Mr Ratib Baiga, the chairperson of the Ugandan Workers in Sudan, who lives in Khata-Bahare in Northern Khartoum said: “It is very challenging, we don’t have clean water to drink and cook.”

Mr Yusufu Mukholi, the chairperson of Ugandan students in Sudan also said the food stores in the International University of Khartoum where they are trapped are running dry. 

The university is located a few kilometres away from Uganda’s embassy, making it just a 20-minute drive away. But the constant fighting has made movement extremely risky. 
Majority of trapped Ugandans, according to Mr Baiga, live in the three areas of Khartoum, Bahri and Omdurman which are between seven and 10 kilometres away from the embassy. 

Dr Ssemuddu said they are looking “for any company that can deliver foodstuffs to different locations during this period”.  

This aid he, however, said, will exclude the 19 Muslim pilgrims who were on their way to Saudi Arabia. 

“Tarco Air is taking care of them and we are monitoring them closely.

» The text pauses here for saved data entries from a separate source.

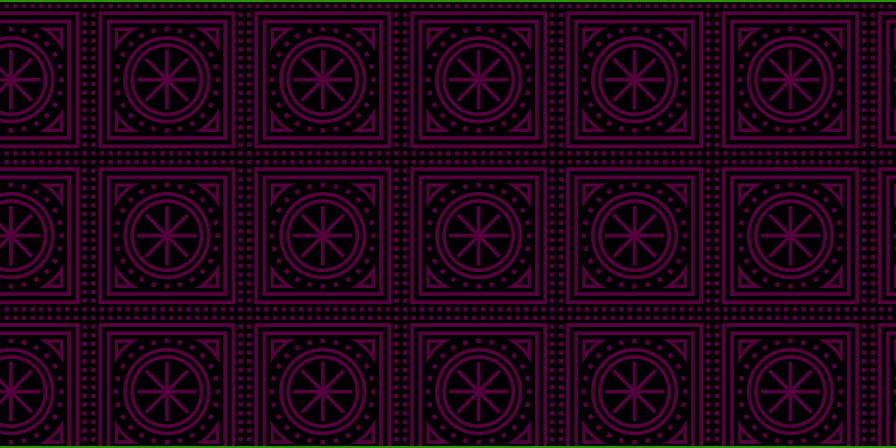
Reproduce this pattern procedurally as a Shadertoy shader.

```glsl
// Square tiles in purple on black: a double frame, curved corner brackets, a ring
// of beads, two circles and an eight-armed star, parted by double rows of dots.
// Each tile is a union of distance functions, folded by symmetry and repetition.

const vec3 GROUND = vec3(0.01, 0.0, 0.01);
const vec3 PURPLE = vec3(0.33, 0.0, 0.24);
const vec3 GREEN = vec3(0.15, 0.58, 0.0);

const float TILE_SIZE = 0.348;               // in canvas heights
const vec2 TILE_CENTER = vec2(0.3724, 0.474);
const float BORDER_WIDTH = 0.0047;           // in canvas heights

// All lengths below are in tile widths.
const float LINE_HALF = 0.0120;
const float OUTER_FRAME = 0.4270;
const float INNER_FRAME = 0.3740;
const float BRACKET_SIDE = 0.3350;
const float BRACKET_ARC = 0.3800;
const float BRACKET_LINE = 0.0220;
const float OUTER_RING = 0.2680;
const float INNER_RING = 0.2220;
const float STAR_RADIUS = 0.1900;
const float STAR_ARMS = 8.0;
const float BEAD_RADIUS = 0.3250;
const float BEAD_COUNT = 24.0;
const float BEAD_HALF = 0.0145;
const float DOT_COUNT = 18.0;
const float DOT_HALF = 0.0140;

const float TAU = 6.2831853;

float boxDistance(vec2 p, vec2 halfSize) {
    vec2 q = abs(p) - halfSize;
    return length(max(q, 0.0)) + min(max(q.x, q.y), 0.0);
}

float stroke(float d) {
    return abs(d) - LINE_HALF;
}

// Rotates p into the nearest of count equal sectors, centred on the x axis.
vec2 foldSectors(vec2 p, float count) {
    float sector = TAU / count;
    float angle = atan(p.y, p.x + 1e-6);
    angle -= sector * floor(angle / sector + 0.5);
    return length(p) * vec2(cos(angle), sin(angle));
}

// Hollow corner piece between a square and a circle.
float bracketDistance(vec2 p) {
    float side = max(abs(p.x), abs(p.y)) - BRACKET_SIDE;
    float spandrel = max(side, BRACKET_ARC - length(p));
    return max(spandrel, -spandrel - BRACKET_LINE);
}

// Two lines of square dots along every tile edge.
float dotDistance(vec2 p) {
    float pitch = 1.0 / DOT_COUNT;
    vec2 dotCell = (fract(p * DOT_COUNT) - 0.5) * pitch;
    float gapEdge = 0.5 - pitch - max(abs(p.x), abs(p.y));
    return max(boxDistance(dotCell, vec2(DOT_HALF)), gapEdge);
}

float tileDistance(vec2 p) {
    float r = length(p);
    float square = max(abs(p.x), abs(p.y));

    // Frames and corners
    float d = stroke(square - OUTER_FRAME);
    d = min(d, stroke(square - INNER_FRAME));
    d = min(d, bracketDistance(p));

    // Medallion
    d = min(d, stroke(r - OUTER_RING));
    d = min(d, stroke(r - INNER_RING));
    vec2 arm = foldSectors(p, STAR_ARMS);
    d = min(d, max(abs(arm.y) - LINE_HALF, arm.x - STAR_RADIUS));
    vec2 bead = foldSectors(p, BEAD_COUNT) - vec2(BEAD_RADIUS, 0.0);
    d = min(d, boxDistance(bead, vec2(BEAD_HALF)));

    return min(d, dotDistance(p));
}

// Coverage of a shape over one pixel.
float coverage(float d, float pixel) {
    return clamp(0.5 - d / pixel, 0.0, 1.0);
}

void mainImage(out vec4 fragColor, in vec2 fragCoord) {
    float pixel = 1.0 / iResolution.y;
    vec2 uv = fragCoord * pixel;

    // Repeated tiles
    vec2 tile = fract((uv - TILE_CENTER) / TILE_SIZE + 0.5) - 0.5;
    float ink = coverage(tileDistance(tile), pixel / TILE_SIZE);
    vec3 color = mix(GROUND, PURPLE, ink);

    // Green lines at top and bottom
    float edge = min(uv.y, 1.0 - uv.y) - BORDER_WIDTH;
    color = mix(color, GREEN, coverage(edge, pixel));

    fragColor = vec4(color, 1.0);
}
```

I have not received any complaint till now since they checked into the new hotel (Omdurman on Al-Fatihab Street in South Siraj Station, Khartoum),” he said.

Since last Saturday, troops loyal to army chief Abdel Fattah al-Burhan have been locked in deadly battles with the paramilitary Rapid Support Forces (RSF) commanded by his deputy, Mohamed Hamdan Daglo. Both sides have ignored appeals from regional bodies and the wider international community for an immediate ceasefire. 

Up to 12 national parliaments under their umbrella body, Forum of Parliaments of the Member-States of the International Conference on the Great Lakes Region (FP-ICGLR) condemned the escalating violence, which is seriously threatening to destabilise the whole of Sudan. 

“We note with concern that the violence has continued to spread to different parts of Sudan, claiming lives of innocent civilians and exacerbating an already dire humanitarian situation in the country,” Mr Onyango Kakoba, secretary general of FP-ICGLR, said in a press statement.  
Mr Kakoba said the forum remains concerned that if the conflict persists and becomes a full-fledged civil war, it could disrupt progress made towards restoring civilian rule in Sudan. 

He added: “We, therefore, call upon the conflicting parties to cease fire and return to the negotiating table to resolve their differences peacefully in the interest of the Sudanese people.” 

US Secretary of State Antony Blinken this week said: “The Generals must ensure protection of civilians and non-combatants, as well as people from third countries. There is need for an immediate ceasefire and a return to talks.” 

Mr James Cleverly, the UK foreign secretary, also called for an immediate cessation of violence, and a return to the talks which were geared towards re-establishing a civilian government.

“We will continue working both with our close friends in the USA, Africa, and the wider Arab world to bring about that move towards a peace and a civilian democracy,” Mr Cleverly said.